We knew by now to ignore the “Unruly Dog” sign at the gate. We went straight to the front door and knocked. Jen opened it. We could see Bill, wheelchair bound, behind her in the parlor, along with a neighbor who’d come to help with nursing and provide support for Jen.

“Howdy,” Bill croaked, his voice weak and slightly slurred. “It’s so good to see you. I’m sorry we couldn’t make it to Lexington. The powers that be (here he nodded at Jen and the neighbor) forbid me to go out into the wind.”

He had a small tumbler of whiskey in one hand—one side-effect of his disease was the capacity to absorb alcohol without the likelihood he’d do any further damage to himself or others.  We chitchatted for a few minutes, but could see he was very tired, though glad we’d come.

“Y’all go on now,” he said. “I expect you have other things on your minds than visiting with your old cousins.”

We left.  A few weeks later we got news that Bill had died. When we first learned of Bill’s leukemia, Mom told us that Bill had lost his first wife to a different, but equally aggressive cancer, a number of years before he met Jen. He was no stranger to death.

It’s early spring again. Easter and our wedding anniversary are not far off. The slopes of the Blue Ridge mountains in Virginia will soon be filled with redbud and dogwood blossoms, and the pale, almost iridescent green of newly sprouted leaves—nature resurrecting herself. I don’t reflect all that much about death, afterlife, or resurrection, but I often remember Bill, especially at this time of year. I think perhaps it’s enough that Bill, and others like him, live on in the memories of those whose lives they touched.

Easter Finery

Easter Finery    –by Jinny Batterson

(The most openly egotistical of the writings on this blog so far, this prose poem celebrates my April 8 birthday. )

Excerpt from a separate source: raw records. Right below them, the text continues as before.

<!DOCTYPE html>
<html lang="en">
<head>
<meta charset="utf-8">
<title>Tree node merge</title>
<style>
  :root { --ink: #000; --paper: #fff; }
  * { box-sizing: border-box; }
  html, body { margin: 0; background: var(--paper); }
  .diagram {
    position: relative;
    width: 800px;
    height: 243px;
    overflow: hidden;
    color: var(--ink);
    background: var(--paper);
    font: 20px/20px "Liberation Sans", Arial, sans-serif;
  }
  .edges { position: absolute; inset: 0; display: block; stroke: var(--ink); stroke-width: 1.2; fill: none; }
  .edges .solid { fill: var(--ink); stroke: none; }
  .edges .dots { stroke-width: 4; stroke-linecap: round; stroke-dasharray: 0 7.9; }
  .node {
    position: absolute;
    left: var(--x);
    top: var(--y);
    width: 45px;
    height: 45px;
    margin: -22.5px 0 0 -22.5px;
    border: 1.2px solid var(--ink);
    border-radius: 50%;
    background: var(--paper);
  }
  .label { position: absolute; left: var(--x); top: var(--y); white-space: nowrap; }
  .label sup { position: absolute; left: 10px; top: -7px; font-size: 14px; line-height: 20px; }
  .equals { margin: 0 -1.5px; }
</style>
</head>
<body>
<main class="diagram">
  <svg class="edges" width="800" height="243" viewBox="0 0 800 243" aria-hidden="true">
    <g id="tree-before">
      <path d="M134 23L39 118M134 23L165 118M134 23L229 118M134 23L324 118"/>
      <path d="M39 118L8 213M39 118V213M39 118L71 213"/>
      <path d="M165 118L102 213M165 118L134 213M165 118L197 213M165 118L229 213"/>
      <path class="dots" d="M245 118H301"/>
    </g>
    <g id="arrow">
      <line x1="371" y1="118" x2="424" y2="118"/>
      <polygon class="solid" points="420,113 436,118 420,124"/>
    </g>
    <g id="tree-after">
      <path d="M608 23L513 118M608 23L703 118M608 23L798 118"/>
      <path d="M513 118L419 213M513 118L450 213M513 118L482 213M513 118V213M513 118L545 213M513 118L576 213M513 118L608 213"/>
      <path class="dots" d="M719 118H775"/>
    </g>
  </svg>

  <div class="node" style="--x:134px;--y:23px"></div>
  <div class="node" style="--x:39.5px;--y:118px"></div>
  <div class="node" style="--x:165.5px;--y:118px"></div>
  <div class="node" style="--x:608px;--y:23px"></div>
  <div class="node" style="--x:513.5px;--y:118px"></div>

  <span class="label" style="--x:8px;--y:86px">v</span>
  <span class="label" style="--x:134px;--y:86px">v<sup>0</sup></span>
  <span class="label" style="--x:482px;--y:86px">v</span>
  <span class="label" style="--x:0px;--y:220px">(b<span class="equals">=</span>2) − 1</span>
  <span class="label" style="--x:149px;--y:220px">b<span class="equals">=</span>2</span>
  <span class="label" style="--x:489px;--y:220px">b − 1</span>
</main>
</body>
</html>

People tell me I was due to be born on Easter Sunday. I was late–by the time I put in my appearance, it was early morning two days later.  I don’t remember ever seeing a snapshot of myself newborn; hospitals in those days contented themselves with vital signs and footprints. Photography had not yet invaded the nursery. The earliest picture of me in our family annals is one my father took about six months later.  I was outdoors, sitting up sturdily  in an old-fashioned baby carriage, wearing a decidedly sour expression beneath my sunbonnet.  A spring or so after that, Dad posed Mom and me, dressed in our Easter finery, among blooming irises.  For that picture, I almost cracked a smile.

Once I got old enough to sing in the choir in the small Episcopal church in our smallish town, I would sometimes, during boring sermons or lulls in the service, check the chart of Easter’s variable dates in the back of the Book of Common Prayer, hunting for when my birthday would fall on Easter.  Bummer!  It would take me into my seventh decade before my April birthday and Easter coincided. Being born two days late had cost me.

Years later, traveling in Japan, I learned that my birthday there is celebrated  as the Buddha’s birthday, every year.  I relish the idea of sharing a birthday with a jolly-looking, rotund, aging Eastern sage.  Having an Easter birthday occasionally is fun, too.  So when I can, I  celebrate the spring with Buddha, with flowers, with Easter finery, and with a wide smile for the camera.